- DIRECTIONS FOR THIS TASK
Output each entry below as it stands, leaving out every picture.

- PROVIDED INFORMATION
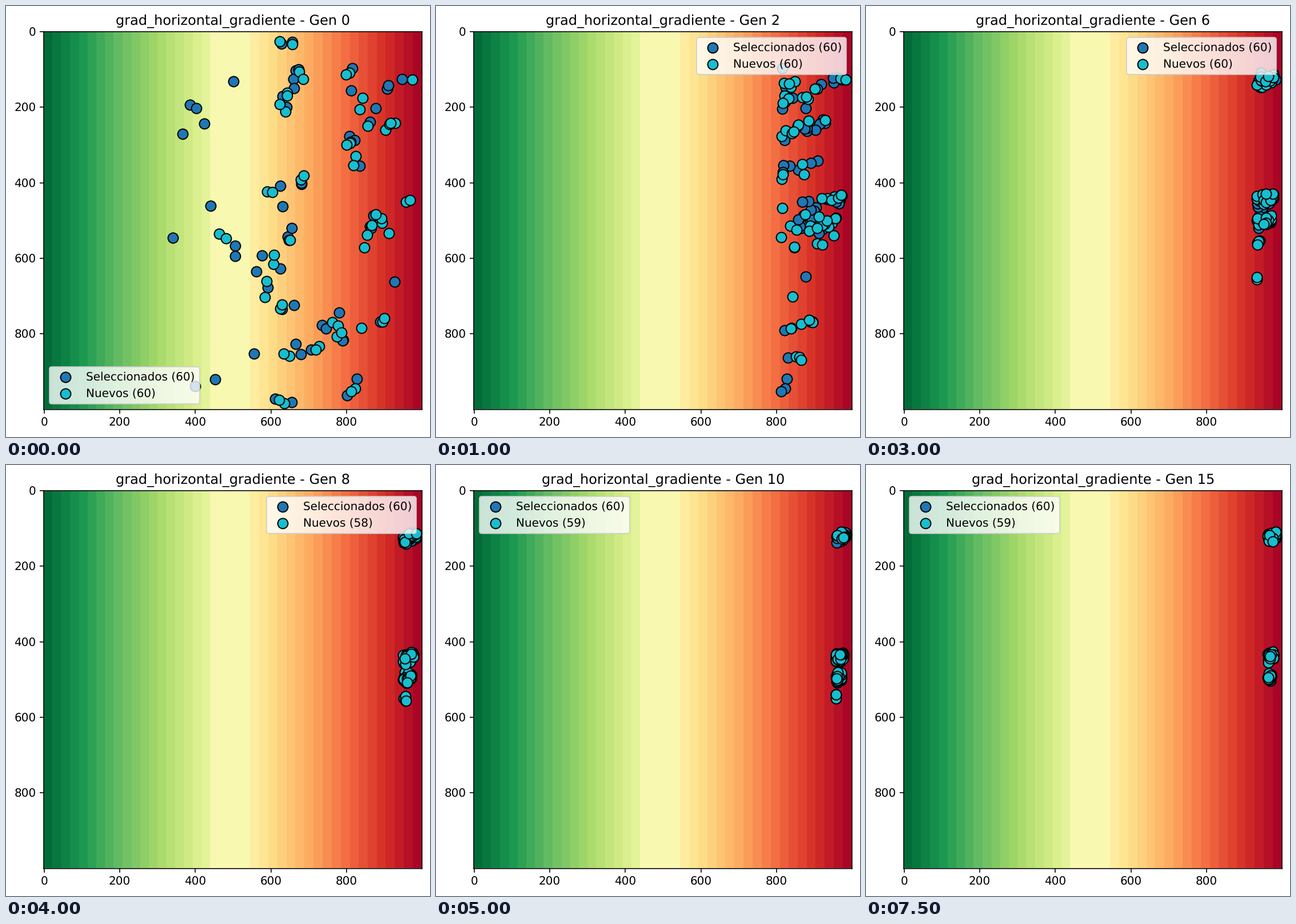
Write a matplotlib script that moves like this. It is 742 px wide and 755 px high and loops after 8000 ms.

```python
import numpy as np
import matplotlib.pyplot as plt
from matplotlib.animation import FuncAnimation

W, H, DPI = 742, 755, 144
LEFT, TOP, SIDE = 66.3, 44.8, 661.7
SIZE, POP = 1000, 60
COUNTS = [60, 60, 60, 60, 59, 59, 60, 59, 58, 60, 59, 60, 58, 59, 60, 59]
GENS = len(COUNTS)

# Promising rows: y, largest reachable x, share of the offspring
RIDGES = np.array([
    (118, 985, 5), (234, 930, 4), (342, 932, 2), (435, 978, 4.5),
    (492, 971, 5), (545, 958, 0.7), (655, 933, 0.6), (764, 903, 2),
    (850, 880, 1.2)])

# Centres of the first generation's loose groups
HUBS = np.array([
    (640, 35), (680, 118), (640, 165), (645, 205), (810, 110), (798, 290),
    (820, 340), (690, 390), (600, 422), (478, 538), (640, 543), (615, 615),
    (600, 682), (630, 718), (765, 770), (775, 798), (725, 830), (650, 865),
    (808, 955), (630, 978)])

plt.rcParams.update({"font.family": "DejaVu Sans", "font.size": 10,
                     "text.hinting": "none"})


def floor(g):
    """Smallest x that still survives in generation g."""
    return 963 - 151 * np.exp(-0.4 * (g - 2))


def on_ridges(n, low, rng):
    """Points between low and the peak of each ridge, looser further down."""
    alive = RIDGES[RIDGES[:, 1] > low]
    share = alive[:, 2] / alive[:, 2].sum()
    y, peak, _ = alive[rng.choice(len(alive), n, p=share)].T
    depth = (peak - low) * rng.random(n)
    y = y + 0.35 * depth + rng.normal(0, 5 + 0.12 * depth)
    return np.column_stack([peak - depth, y])


def near_hubs(spread, rng):
    centres = np.repeat(HUBS, 2, axis=0)
    points = centres + rng.normal(0, spread, centres.shape)
    return np.clip(points, 0, SIZE - 5)


def survivors(points, low):
    """Best x first, thinned evenly to the population size."""
    ranked = points[np.argsort(-points[:, 0])]
    fit = max(POP, (points[:, 0] >= low).sum())
    return ranked[np.linspace(0, fit - 1, POP).astype(int)]


def evolve():
    rng = np.random.default_rng(12)
    loners = rng.uniform((340, 20), (580, 990), (10, 2))
    chosen = np.vstack([near_hubs(25, rng), on_ridges(10, 830, rng), loners])
    new = np.vstack([near_hubs(10, rng), on_ridges(20, 830, rng)])
    history = [(chosen, new)]
    for g in range(1, GENS):
        chosen = survivors(np.vstack([chosen, new]), floor(g))
        new = on_ridges(COUNTS[g], floor(g), rng)
        history.append((chosen, new))
    return history


def banded_gradient():
    """One row of colours: even bands with a wide pale one in the middle."""
    t = np.r_[np.linspace(0, 0.44, 20), np.linspace(0.546, 1, 20)]
    cmap = plt.get_cmap("RdYlGn_r")
    colors = np.array([cmap(np.linspace(a, b, 24)).mean(axis=0)
                       for a, b in zip(t[:-1], t[1:])])
    x = (np.arange(SIZE) + 0.5) / SIZE
    return colors[np.searchsorted(t, x) - 1][None]


history = evolve()

fig = plt.figure(figsize=(W / DPI, H / DPI), dpi=DPI, facecolor="white")
ax = fig.add_axes([LEFT / W, 1 - (TOP + SIDE) / H, SIDE / W, SIDE / H])
box = (-0.5, SIZE - 0.5, SIZE - 0.5, -0.5)
ax.imshow(banded_gradient(), extent=box, aspect="auto", interpolation="nearest")


def dots(color):
    return ax.scatter([], [], s=80, c=color, edgecolors="black", linewidths=1)


selected, fresh = dots("tab:blue"), dots("tab:cyan")
ax.set(xlim=box[:2], ylim=box[2:],
       xticks=range(0, SIZE, 200), yticks=range(0, SIZE, 200))


def legend_place(g):
    if g == 0:
        return "lower left"
    return "upper right" if 2 <= g <= 8 else "upper left"


def update(g):
    old, new = history[g]
    selected.set_offsets(old)
    fresh.set_offsets(new)
    ax.set_title(f"grad_horizontal_gradiente - Gen {g}", fontsize=12)
    ax.legend([selected, fresh],
              [f"Seleccionados ({POP})", f"Nuevos ({COUNTS[g]})"],
              loc=legend_place(g), fontsize=10)
    return selected, fresh


anim = FuncAnimation(fig, update, frames=GENS, interval=500,
                     repeat=True, repeat_delay=0, blit=False)
plt.show()
```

- EXPECTED OUTPUT
Write a matplotlib script that moves like this. It is 742 px wide and 755 px high and loops after 8000 ms.

```python
import numpy as np
import matplotlib.pyplot as plt
from matplotlib.animation import FuncAnimation

W, H, DPI = 742, 755, 144
LEFT, TOP, SIDE = 66.3, 44.8, 661.7
SIZE, POP = 1000, 60
COUNTS = [60, 60, 60, 60, 59, 59, 60, 59, 58, 60, 59, 60, 58, 59, 60, 59]
GENS = len(COUNTS)

# Promising rows: y, largest reachable x, share of the offspring
RIDGES = np.array([
    (118, 985, 5), (234, 930, 4), (342, 932, 2), (435, 978, 4.5),
    (492, 971, 5), (545, 958, 0.7), (655, 933, 0.6), (764, 903, 2),
    (850, 880, 1.2)])

# Centres of the first generation's loose groups
HUBS = np.array([
    (640, 35), (680, 118), (640, 165), (645, 205), (810, 110), (798, 290),
    (820, 340), (690, 390), (600, 422), (478, 538), (640, 543), (615, 615),
    (600, 682), (630, 718), (765, 770), (775, 798), (725, 830), (650, 865),
    (808, 955), (630, 978)])

plt.rcParams.update({"font.family": "DejaVu Sans", "font.size": 10,
                     "text.hinting": "none"})


def floor(g):
    """Smallest x that still survives in generation g."""
    return 963 - 151 * np.exp(-0.4 * (g - 2))


def on_ridges(n, low, rng):
    """Points between low and the peak of each ridge, looser further down."""
    alive = RIDGES[RIDGES[:, 1] > low]
    share = alive[:, 2] / alive[:, 2].sum()
    y, peak, _ = alive[rng.choice(len(alive), n, p=share)].T
    depth = (peak - low) * rng.random(n)
    y = y + 0.35 * depth + rng.normal(0, 5 + 0.12 * depth)
    return np.column_stack([peak - depth, y])


def near_hubs(spread, rng):
    centres = np.repeat(HUBS, 2, axis=0)
    points = centres + rng.normal(0, spread, centres.shape)
    return np.clip(points, 0, SIZE - 5)


def survivors(points, low):
    """Best x first, thinned evenly to the population size."""
    ranked = points[np.argsort(-points[:, 0])]
    fit = max(POP, (points[:, 0] >= low).sum())
    return ranked[np.linspace(0, fit - 1, POP).astype(int)]


def evolve():
    rng = np.random.default_rng(12)
    loners = rng.uniform((340, 20), (580, 990), (10, 2))
    chosen = np.vstack([near_hubs(25, rng), on_ridges(10, 830, rng), loners])
    new = np.vstack([near_hubs(10, rng), on_ridges(20, 830, rng)])
    history = [(chosen, new)]
    for g in range(1, GENS):
        chosen = survivors(np.vstack([chosen, new]), floor(g))
        new = on_ridges(COUNTS[g], floor(g), rng)
        history.append((chosen, new))
    return history


def banded_gradient():
    """One row of colours: even bands with a wide pale one in the middle."""
    t = np.r_[np.linspace(0, 0.44, 20), np.linspace(0.546, 1, 20)]
    cmap = plt.get_cmap("RdYlGn_r")
    colors = np.array([cmap(np.linspace(a, b, 24)).mean(axis=0)
                       for a, b in zip(t[:-1], t[1:])])
    x = (np.arange(SIZE) + 0.5) / SIZE
    return colors[np.searchsorted(t, x) - 1][None]


history = evolve()

fig = plt.figure(figsize=(W / DPI, H / DPI), dpi=DPI, facecolor="white")
ax = fig.add_axes([LEFT / W, 1 - (TOP + SIDE) / H, SIDE / W, SIDE / H])
box = (-0.5, SIZE - 0.5, SIZE - 0.5, -0.5)
ax.imshow(banded_gradient(), extent=box, aspect="auto", interpolation="nearest")


def dots(color):
    return ax.scatter([], [], s=80, c=color, edgecolors="black", linewidths=1)


selected, fresh = dots("tab:blue"), dots("tab:cyan")
ax.set(xlim=box[:2], ylim=box[2:],
       xticks=range(0, SIZE, 200), yticks=range(0, SIZE, 200))


def legend_place(g):
    if g == 0:
        return "lower left"
    return "upper right" if 2 <= g <= 8 else "upper left"


def update(g):
    old, new = history[g]
    selected.set_offsets(old)
    fresh.set_offsets(new)
    ax.set_title(f"grad_horizontal_gradiente - Gen {g}", fontsize=12)
    ax.legend([selected, fresh],
              [f"Seleccionados ({POP})", f"Nuevos ({COUNTS[g]})"],
              loc=legend_place(g), fontsize=10)
    return selected, fresh


anim = FuncAnimation(fig, update, frames=GENS, interval=500,
                     repeat=True, repeat_delay=0, blit=False)
plt.show()
```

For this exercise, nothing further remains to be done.